The stakes really could not be higher. Depending on which figures are selected, and who you listen to, deputies have nodded through borrowings of £200m., a raid on existing reserves, and opened the taps for spending of up to £650m. over the life of this States.
That’s a colossal sum an island of just 63,000 souls – equivalent to £16,600 per taxpayer – so the trust islanders need to have in their political leaders to use it wisely is considerable.
For last week’s decisions on the Government Work Plan mean just that – P&R has been handed quasi-executive government authority to progress capital investment projects as it sees fit. Islanders now have to hope its members use that power wisely. They won’t, said P&R’s opponents. The GWP was one of the most fiscally incontinent plans seen in almost a decade, said former chief minister Gavin St Pier.
For taxpayers, that comment is disturbing.

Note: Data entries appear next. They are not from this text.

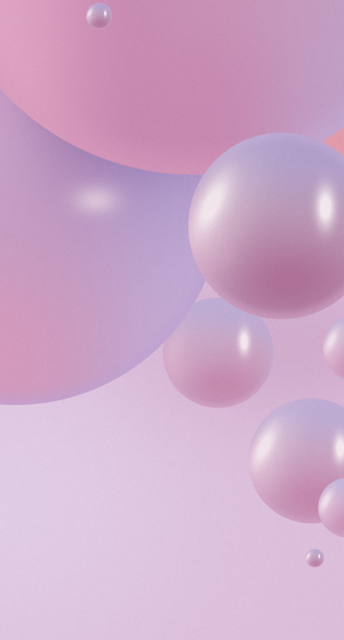
Write a Shadertoy shader that draws this background.

```glsl
// Pearly spheres floating over a soft lilac backdrop.
// Two huge matte spheres and a loop of glossy pearls are layered back to front,
// each shaded from its local disc coordinates with gaussian highlights.
#define SHADOW_DEPTH 0.125
#define SHADOW_REACH 0.085
#define RIM_STRENGTH 0.6
#define GLOSS_LEVEL 0.95
#define HALO_LEVEL 0.3
#define GRAIN 0.014

const vec3 LILAC = vec3(0.76, 0.67, 0.83);
const vec3 ROSE = vec3(0.84, 0.60, 0.73);
const vec3 MAUVE = vec3(0.78, 0.535, 0.69);
const vec3 PEARL_WHITE = vec3(0.96, 0.92, 0.94);

// Spheres: centre x, centre y, radius, in canvas heights
const vec3 UPPER = vec3(0.303, 1.135, 0.408);
const vec3 LEFT = vec3(0.0234, 0.6927, 0.3255);
const int PEARLS = 7;
const vec3 pearls[PEARLS] = vec3[PEARLS](
    vec3(0.341, 0.449, 0.0863), vec3(0.440, 0.647, 0.1458),
    vec3(0.556, 0.456, 0.0514), vec3(0.486, 0.280, 0.0977),
    vec3(0.544, 0.207, 0.0469), vec3(0.492, 0.128, 0.0143),
    vec3(0.155, 0.975, 0.0202));
// Per pearl: brightness, gloss of the left highlight
const vec2 finish[PEARLS] = vec2[PEARLS](
    vec2(0.75, 0.1), vec2(0.0, 0.95), vec2(1.0, 0.8), vec2(0.7, 0.9),
    vec2(1.0, 0.8), vec2(0.5, 0.9), vec2(0.2, 0.8));

float hash(vec2 p) {
    return fract(sin(dot(p, vec2(12.99, 78.23))) * 4375.85);
}

float glow(vec2 p, vec2 centre, vec2 size) {
    vec2 d = (p - centre) / size;
    return exp(-dot(d, d));
}

// Antialiased disc coverage
float cover(vec2 p, vec3 ball) {
    float edge = 0.8 / iResolution.y;
    return 1.0 - smoothstep(-edge, edge, length(p - ball.xy) - ball.z);
}

// Soft shade falling away from the outline of a sphere
float contact(vec2 p, vec3 ball, float reach) {
    return exp(-max(length(p - ball.xy) - ball.z, 0.0) / reach);
}

vec3 backdrop(vec2 p) {
    vec3 c = mix(vec3(0.86, 0.74, 0.85), vec3(0.88, 0.80, 0.90),
                 glow(p, vec2(0.0, 0.22), vec2(0.32, 0.28)));
    c = mix(c, vec3(0.81, 0.66, 0.79), 0.85 * glow(p, vec2(0.45, 0.46), vec2(0.22, 0.12)));
    return mix(c, vec3(0.88, 0.60, 0.66), glow(p, vec2(0.54, 0.78), vec2(0.10, 0.07)));
}

vec3 upperSphere(vec2 p) {
    vec2 q = (p - UPPER.xy) / UPPER.z;
    vec3 c = mix(MAUVE, vec3(0.75, 0.62, 0.77), smoothstep(0.05, 0.6, q.x));
    c = mix(c, vec3(0.87, 0.64, 0.76), smoothstep(-0.2, -0.75, q.x));
    c = mix(c, vec3(0.79, 0.61, 0.74), 0.5 * glow(p, vec2(0.40, 1.0), vec2(0.18, 0.10)));
    float rim = smoothstep(0.74, 1.0, dot(q, q));
    return mix(c, mix(ROSE, LILAC, smoothstep(0.1, 0.6, q.x)), RIM_STRENGTH * rim);
}

vec3 leftSphere(vec2 p) {
    vec2 q = (p - LEFT.xy) / LEFT.z;
    vec3 c = mix(vec3(0.77, 0.62, 0.77), LILAC, smoothstep(0.1, 0.8, q.x));
    c = mix(c, ROSE, 0.85 * glow(q, vec2(-0.15, -0.75), vec2(0.55, 0.48)));
    c = mix(c, vec3(0.81, 0.65, 0.79), 0.7 * glow(q, vec2(-0.1, 0.4), vec2(0.25, 0.4)));
    float rim = smoothstep(0.84, 1.0, dot(q, q));
    c = mix(c, vec3(0.75, 0.63, 0.82), RIM_STRENGTH * rim);
    // Shade beneath the upper sphere, strongest in the middle
    float shade = contact(p, UPPER, SHADOW_REACH);
    shade *= smoothstep(-0.08, 0.16, p.x) * (1.0 - 0.4 * smoothstep(0.2, 0.34, p.x));
    c -= SHADOW_DEPTH * shade * vec3(1.0, 1.0, 0.65);
    float shine = glow(p, vec2(0.150, 0.687), vec2(0.034, 0.022));
    return mix(c, vec3(0.88, 0.79, 0.86), 0.85 * shine);
}

vec3 pearl(vec2 q, float bright, float gloss) {
    vec3 top = mix(vec3(0.69, 0.62, 0.79), vec3(0.76, 0.69, 0.84), bright);
    vec3 middle = mix(vec3(0.735, 0.61, 0.72), vec3(0.81, 0.67, 0.79), bright);
    vec3 low = mix(vec3(0.68, 0.44, 0.59), vec3(0.80, 0.57, 0.71), bright);
    vec3 c = mix(middle, top, smoothstep(0.0, 0.9, q.y + 0.15 * q.x));
    // Rosy pool in the lower half, paler flank at the left
    c = mix(c, low, glow(q, vec2(0.08, -0.6), vec2(0.85, 0.52)));
    c = mix(c, vec3(0.86, 0.69, 0.80), 0.7 * glow(q, vec2(-0.95, -0.2), vec2(0.42, 0.5)));
    float rim = smoothstep(0.74, 1.0, dot(q, q));
    vec3 rimColor = mix(vec3(0.82, 0.64, 0.77), LILAC, smoothstep(-0.6, 0.3, q.y + 0.4 * q.x));
    c = mix(c, rimColor, RIM_STRENGTH * rim);
    // Window-like reflections on both sides, the left one with a wide halo
    vec2 slanted = vec2(q.x - 0.4 * (q.y - 0.23), q.y);
    c = mix(c, PEARL_WHITE, HALO_LEVEL * gloss * glow(slanted, vec2(-0.6, 0.2), vec2(0.34, 0.6)));
    float left = gloss * min(1.0, 1.2 * glow(slanted, vec2(-0.75, 0.23), vec2(0.15, 0.33)));
    float right = min(1.0, 1.3 * glow(q, vec2(0.47, 0.20), vec2(0.095, 0.21)));
    return mix(c, PEARL_WHITE, GLOSS_LEVEL * max(left, right));
}

vec3 addPearl(vec3 scene, vec2 p, int i) {
    vec3 ball = pearls[i];
    vec3 c = pearl((p - ball.xy) / ball.z, finish[i].x, finish[i].y);
    return mix(scene, c, cover(p, ball));
}

void mainImage(out vec4 fragColor, in vec2 fragCoord) {
    vec2 p = fragCoord / iResolution.y;
    vec3 c = addPearl(backdrop(p), p, 0);
    c = mix(c, leftSphere(p), cover(p, LEFT));
    c = mix(c, upperSphere(p), cover(p, UPPER));
    for (int i = 1; i < PEARLS; i++) c = addPearl(c, p, i);
    c += GRAIN * (hash(floor(p * 512.0)) - 0.5);
    fragColor = vec4(c, 1.0);
}
```
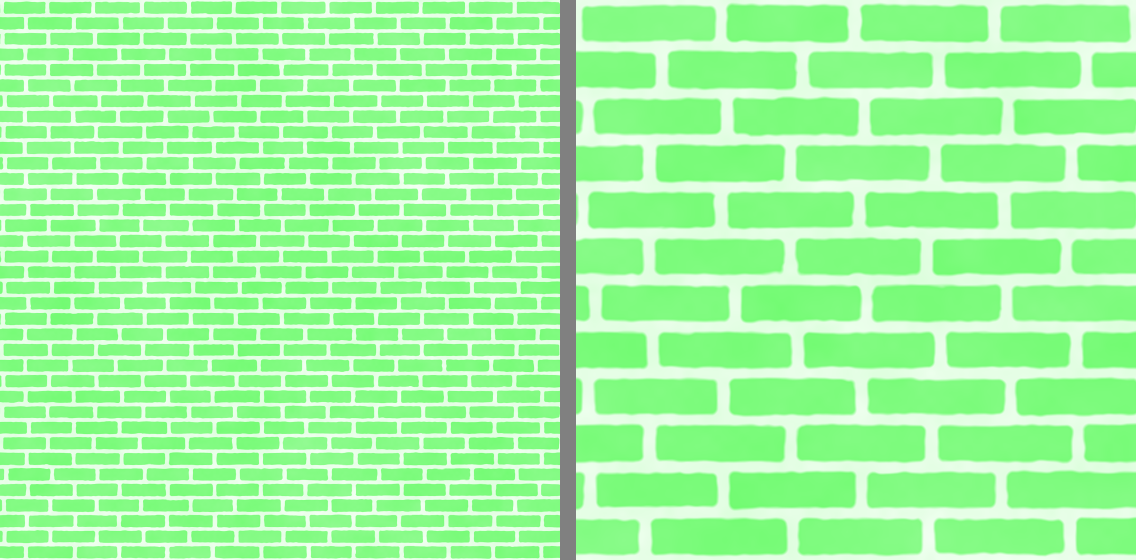
Left, the full canvas; right, a detail of the centre.
Give the GLSL for this pattern, as a Shadertoy shader.

```glsl
// Painted running-bond brick wall: green watercolour bricks with pale mortar joints.

// Layout, in bricks
const vec2  GRID         = vec2(12.0, 36.0); // bricks across, courses down
const float BOND_OFFSET  = 0.5;              // shift of every other course
const float COURSE_DRIFT = 0.06;             // mean sideways slip of the courses
const float COURSE_SLIP  = 0.10;             // random slip per course
const float JOINT_JITTER = 0.075;            // random shift of upright joints

// Sizes, in canvas heights
const vec2  JOINT        = vec2(0.0072, 0.0066); // upright and bed joint widths
const float CORNER       = 0.0034;
const float HEIGHT_VARY  = 0.0009;
const float TILT         = 0.016;
const float WOBBLE       = 0.0019;
const float EDGE_SOFT    = 0.0012;
const float RIM_WIDTH    = 0.0028;

// Colours
const vec3 BRICK_DEEP  = vec3(0.44, 0.985, 0.44);
const vec3 BRICK_PALE  = vec3(0.575, 0.985, 0.575);
const vec3 MORTAR_DEEP = vec3(0.86, 0.995, 0.86);
const vec3 MORTAR_PALE = vec3(0.955, 1.0, 0.955);

float hash(vec2 cell, float seed) {
    vec3 q = fract(vec3(cell.xyx + seed * 7.31) * vec3(0.1031, 0.1030, 0.0973));
    q += dot(q, q.yzx + 33.33);
    return fract((q.x + q.y) * q.z);
}

// Value noise that wraps at the canvas edge
float noise(vec2 uv, vec2 freq, float seed) {
    vec2 p = uv * freq;
    vec2 i = floor(p);
    vec2 f = fract(p);
    f = f * f * (3.0 - 2.0 * f);
    vec2 a = mod(i, freq);
    vec2 b = mod(i + 1.0, freq);
    return mix(mix(hash(a, seed), hash(vec2(b.x, a.y), seed), f.x),
               mix(hash(vec2(a.x, b.y), seed), hash(b, seed), f.x), f.y);
}

float jointX(float col, float row) {
    float h = hash(vec2(mod(col, GRID.x), row), 1.0);
    return col + JOINT_JITTER * (h - 0.5);
}

float roundedBox(vec2 p, vec2 halfSize, float radius) {
    vec2 q = abs(p) - halfSize + radius;
    return length(max(q, 0.0)) + min(max(q.x, q.y), 0.0) - radius;
}

// Signed distance to the nearest brick; also returns its wrapped cell
float brickDistance(vec2 uv, out vec2 cell) {
    vec2 p = uv * GRID;
    float row = mod(floor(p.y), GRID.y);
    float slip = COURSE_DRIFT + COURSE_SLIP * (hash(vec2(row, 3.0), 2.0) - 0.5);
    p.x -= BOND_OFFSET * (1.0 - mod(row, 2.0)) + slip;

    // Find the brick between two shifted joints
    float col = floor(p.x);
    if (p.x < jointX(col, row)) col -= 1.0;
    else if (p.x > jointX(col + 1.0, row)) col += 1.0;
    float left = jointX(col, row);
    float right = jointX(col + 1.0, row);
    cell = vec2(mod(col, GRID.x), row);

    vec2 local = vec2(p.x - 0.5 * (left + right), fract(p.y) - 0.5) / GRID;
    local.y += TILT * (hash(cell, 4.0) - 0.5) * local.x;
    vec2 halfSize = 0.5 * (vec2(right - left, 1.0) / GRID - JOINT);
    halfSize.y += HEIGHT_VARY * (hash(cell, 5.0) - 0.5);
    return roundedBox(local, halfSize, CORNER);
}

void mainImage(out vec4 fragColor, in vec2 fragCoord) {
    vec2 uv = fragCoord / iResolution.y;

    // Hand-cut outline with a few chips
    vec2 cell;
    float d = brickDistance(uv, cell);
    float ragged = 0.6 * noise(uv, vec2(85.0, 110.0), 6.0)
                 + 0.4 * noise(uv, vec2(210.0), 7.0);
    float chip = smoothstep(0.82, 1.0, noise(uv, vec2(60.0, 75.0), 8.0));
    d += WOBBLE * (ragged - 0.5) + 0.5 * WOBBLE * chip;

    // Broad washes, finer blotches and grain
    float wash = 0.6 * noise(uv, vec2(7.0, 6.0), 9.0)
               + 0.4 * noise(uv, vec2(17.0, 15.0), 10.0);
    float blotch = noise(uv, vec2(44.0, 52.0), 11.0);
    float grain = noise(uv, vec2(180.0), 12.0);

    // Brick paint, pooling slightly darker along the rim
    float tone = 0.5 + 0.65 * (wash - 0.5) + 0.30 * (blotch - 0.5)
               + 0.10 * (grain - 0.5) + 0.28 * (hash(cell, 13.0) - 0.5);
    tone -= 0.14 * smoothstep(-RIM_WIDTH, 0.0, d);
    vec3 brick = mix(BRICK_DEEP, BRICK_PALE, clamp(tone, 0.0, 1.0));

    // Mortar with cloudy stains
    float cloud = 0.5 + 0.7 * (wash - 0.5) + 0.55 * (blotch - 0.5)
                + 0.25 * (grain - 0.5);
    vec3 mortar = mix(MORTAR_DEEP, MORTAR_PALE, clamp(cloud, 0.0, 1.0));

    float soft = max(EDGE_SOFT, 0.7 / iResolution.y);
    fragColor = vec4(mix(brick, mortar, smoothstep(-soft, soft, d)), 1.0);
}
```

Many voters expected him to be leading this Assembly and trust his judgment. So, political rhetoric or ruinously expensive prediction?
Time will tell, but the delegated authority transferred to this P&R is less of an experiment than detractors suggest. Departments already have wide discretion to spend and the GWP tries to ensure taxpayer funds are used for targeted purposes – not gratifying committee whims.
While the political heat in the Assembly is rising, it is possible to detect an acceptance elsewhere of this new normal – a government that can take decisions with a ’proper’ majority and little prospect of a flip-flop ambush a few months down the track. That is to be welcomed.
While P&R appears to gave gained power, it has embraced significant extra responsibility. It will – rightly – be under enormous pressure to deliver the GWP and to do so in a timely, cost-effective fashion.
Fail, and it will find taxpayers and voters far more critical than opponents in the Assembly.